YOUR GOAL ▸ Read the lines below. Copy out any that hold the string "waves".

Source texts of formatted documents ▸
+++

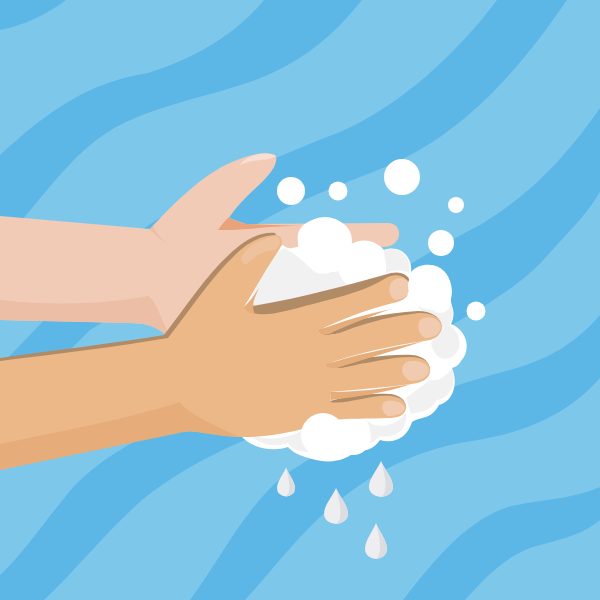
<!DOCTYPE html>
<html lang="en">
<head>
<meta charset="utf-8">
<title>Hand washing</title>
<style>
:root {
  --water: #7dc8ea;
  --wave: #5cb7e7;
  --skin-light: #f2cbb7;
  --skin-light-shade: #edbea6;
  --skin-light-fold: #e9a37c;
  --skin-tan: #ecb888;
  --skin-tan-shade: #e6ad7b;
  --skin-tan-edge: #b18a66;
  --nail-light: #f8dfd3;
  --nail-tan: #f1cbb0;
  --foam: #ffffff;
  --foam-shade: #f1f1f2;
  --drop: #eeeef0;
  --drop-shade: #dcdde1;
}
html, body { margin: 0; overflow: hidden; }
.scene { display: block; width: 600px; height: 600px; background: var(--water); }
.waves { fill: var(--wave); }
.foam { fill: var(--foam); }
.foam-shade { fill: var(--foam-shade); }
.light { fill: var(--skin-light); }
.light-shade { fill: var(--skin-light-shade); }
.light-fold { fill: var(--skin-light-fold); }
.light-nail { fill: var(--nail-light); }
.tan { fill: var(--skin-tan); }
.tan-shade { fill: var(--skin-tan-shade); }
.tan-edge { fill: var(--skin-tan-edge); }
.tan-nail { fill: var(--nail-tan); }
.drop { fill: var(--drop); }
.drop-shade { fill: var(--drop-shade); }
</style>
</head>
<body>
<svg class="scene" viewBox="0 0 600 600" role="img" aria-label="Two hands washing with soap foam over blue waves">
  <defs>
    <g id="drop">
      <path class="drop" d="M0-18C3-9 10-1 10 8A10 10 0 0 1-10 8C-10-1-3-9 0-18Z"/>
      <path class="drop-shade" d="M0-18C3-9 10-1 10 8A10 10 0 0 1 0 18C5 14 5 3 0-18Z"/>
    </g>
    <clipPath id="back-hand-area">
      <path d="M0 216L150 229C174 203 202 175 232 162C250 154 266 151 275 155C280 162 270 175 259 185C246 197 235 208 229 218L246 224L386 223C396 222 400 229 399 236C397 244 390 247 382 247L290 270L200 345L165 334C155 326 145 323 130 323L0 320Z"/>
    </clipPath>
    <clipPath id="front-arm-area">
      <path d="M0 361L168 338L250 430L184 432L0 470Z"/>
    </clipPath>
  </defs>

  <g class="waves">
    <path d="M0 0H66C46 15 25 25 0 30Z"/>
    <path d="M264 0C236 34 196 58 148 73C90 82 50 109 0 155V245C46 196 74 146 126 122C180 97 240 92 286 66C318 49 342 25 362 0Z"/>
    <path d="M497 0C458 52 402 105 340 132C240 170 150 215 90 270C60 304 35 330 0 366V420L90 330L220 250C270 208 330 190 390 165C470 130 526 60 567 0Z"/>
    <path d="M600 108C566 157 530 195 480 225C420 256 330 310 260 370C200 420 130 430 75 485C45 520 25 552 0 575V600H44C76 570 104 534 142 500C196 456 250 440 330 400C400 345 500 310 546 257C568 232 586 216 600 192Z"/>
    <path d="M600 315C568 352 535 364 495 374C420 393 340 440 292 470C250 498 220 560 190 600H245C280 562 305 525 350 492C390 463 430 447 472 441C530 432 570 412 600 378Z"/>
    <path d="M600 487C570 500 540 499 508 507C465 521 433 562 403 600H465C486 577 504 558 530 548C555 540 580 537 600 520Z"/>
  </g>

  <g id="back-hand" clip-path="url(#back-hand-area)">
    <rect class="light" y="140" width="410" height="210"/>
    <path class="light-shade" d="M0 300C55 306 105 304 148 296C158 302 160 320 172 338L160 350H0Z"/>
    <path class="light-shade" d="M148 228C155 234 161 241 170 244C161 240 155 232 153 225Z"/>
    <path class="light-fold" d="M218 230C223 223 226 220 229 217L246 224L304 226C270 225 245 231 218 230Z"/>
    <path class="light-shade" d="M296 246L382 247C392 247 398 242 399 234L410 260H290Z"/>
    <path class="light-nail" d="M240 165C246 155 266 150 277 156C265 162 255 158 240 165Z"/>
  </g>

  <g id="foam">
    <path class="foam" d="M243 306C248 286 262 256 283 245C288 250 294 248 299 246C293 228 308 218 325 218C342 218 355 230 351 244C366 236 378 243 384 250C401 244 413 258 411 272C422 260 444 263 450 281C453 290 452 296 450 302C455 310 454 318 451 324C468 331 471 350 461 361C458 366 455 367 452 368C459 385 452 402 439 405C431 420 421 416 412 422C407 438 394 444 380 440C374 449 366 451 356 451C348 459 332 465 312 459C300 456 292 452 288 447C269 453 247 446 239 433L280 340Z"/>
    <path class="foam-shade" d="M252 296C262 274 270 256 284 248C292 252 297 256 304 262C314 273 329 273 341 271C348 287 366 294 383 281C366 288 318 296 252 306Z"/>
    <path class="foam-shade" d="M384 250C400 245 412 258 409 273C404 270 396 269 386 273Z"/>
    <path class="foam-shade" d="M415 304C426 312 440 312 451 302C454 313 452 321 449 325C461 333 464 349 452 357C440 363 433 353 431 343L441 330Z"/>
    <path class="foam-shade" d="M430 380C440 382 447 374 452 369C457 384 450 398 437 400C430 412 419 412 411 414L406 398Z"/>
    <path class="foam-shade" d="M366 420C376 430 396 427 406 413C408 429 396 439 380 436C374 442 370 444 366 444C372 435 371 427 366 420Z"/>
    <path class="foam-shade" d="M250 434C272 443 289 437 304 430C302 443 308 449 315 452C298 453 292 449 288 443C274 448 258 444 250 434Z"/>
    <circle class="foam" cx="325" cy="244" r="27"/>
    <circle class="foam" cx="362" cy="266" r="24"/>
    <circle class="foam" cx="323" cy="257" r="17"/>
  </g>

  <g id="front-hand">
    <path class="tan-edge" d="M0 358C55 350 110 344 164 335C188 304 210 269 239 246C252 236 264 232 275 233L278 239L180 350L0 366Z"/>
    <g class="tan-edge">
      <path d="M238 308C292 301 344 286 391 273C402 271 408 275 410 281L398 288L250 319Z"/>
      <path d="M318 330C348 321 385 313 418 311C431 311 439 317 441 323L420 322L322 336Z"/>
      <path d="M325 364C358 359 387 354 412 355C424 356 429 362 430 369L410 364L330 370Z"/>
      <path d="M330 401C350 395 370 393 390 394C400 395 405 400 406 406L390 402L332 405Z"/>
    </g>
    <path class="tan" d="M0 361C57 354 114 347 168 338C193 306 216 270 244 247C256 238 267 235 277 235C285 238 282 246 277 253C264 272 254 291 244 307C256 321 282 312 313 304C344 296 367 290 386 278C398 271 409 278 410 287C410 297 403 301 393 303C369 309 341 319 318 331C328 340 343 331 359 326C381 319 396 316 418 313C433 312 442 319 442 327C441 336 434 340 424 341C390 346 353 354 325 365C337 372 351 365 366 363C382 360 396 357 410 357C424 357 431 363 430 371C430 379 421 383 411 384C380 388 352 390 330 392C331 398 331 401 330 402C347 405 371 394 391 396C402 397 407 403 406 409C404 416 397 418 388 418C369 419 348 418 333 420C304 430 270 438 238 437C214 435 199 431 184 431C121 443 60 456 0 470Z"/>
    <g clip-path="url(#front-arm-area)">
      <path class="tan-shade" d="M0 444C67 430 131 418 180 402C182 416 184 424 190 434L0 475Z"/>
    </g>
    <path class="tan-shade" d="M180 402C187 413 211 424 240 437C214 436 199 431 184 431C178 425 178 412 180 402Z"/>
    <g class="tan-shade">
      <path d="M244 307C250 301 255 294 259 288C254 299 251 306 255 314C248 313 246 310 244 307Z"/>
      <path d="M318 331C343 320 369 314 391 309C366 318 343 327 329 334C323 335 320 333 318 331Z"/>
      <path d="M325 365C349 356 385 349 424 341C390 352 358 361 337 368C331 369 328 367 325 365Z"/>
      <path d="M330 392C353 392 384 389 411 384C385 393 355 397 331 400Z"/>
    </g>
    <g class="tan-nail">
      <path d="M241 258C247 245 262 238 276 236C283 239 280 246 275 250C266 251 257 253 247 264C243 264 241 262 241 258Z" opacity=".55"/>
      <path d="M391 283C396 276 408 276 410 286C411 294 405 299 395 300C389 296 388 289 391 283Z"/>
      <path d="M420 320C426 315 439 317 441 326C441 334 434 338 425 338C418 334 417 326 420 320Z"/>
      <path d="M405 363C411 359 426 361 429 369C429 377 421 381 411 381C401 377 400 368 405 363Z"/>
      <path d="M384 402C390 399 403 401 405 408C403 414 396 416 388 416C381 412 381 406 384 402Z"/>
    </g>
  </g>

  <g id="front-foam" class="foam">
    <circle cx="429" cy="286" r="21"/>
    <circle cx="440" cy="302" r="11"/>
    <circle cx="417" cy="297" r="10"/>
    <circle cx="323" cy="435" r="22"/>
    <circle cx="353" cy="437" r="18"/>
  </g>

  <g id="bubbles" class="foam">
    <circle cx="291" cy="191" r="14"/>
    <circle cx="338" cy="191" r="9.5"/>
    <circle cx="402" cy="177" r="18"/>
    <circle cx="456" cy="205" r="8"/>
    <circle cx="441" cy="243" r="13"/>
    <circle cx="476" cy="311" r="9.5"/>
  </g>

  <g id="drops">
    <use href="#drop" transform="translate(286 482) scale(.9 .8)"/>
    <use href="#drop" transform="translate(336 506) scale(1.2 1)"/>
    <use href="#drop" transform="translate(381 479) scale(1.2 1)"/>
    <use href="#drop" transform="translate(376 541) scale(1.1 1)"/>
  </g>
</svg>
</body>
</html>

+++

RESPONSE FOR THIS EXERCISE ▸
.waves { fill: var(--wave); }
<svg class="scene" viewBox="0 0 600 600" role="img" aria-label="Two hands washing with soap foam over blue waves">
  <g class="waves">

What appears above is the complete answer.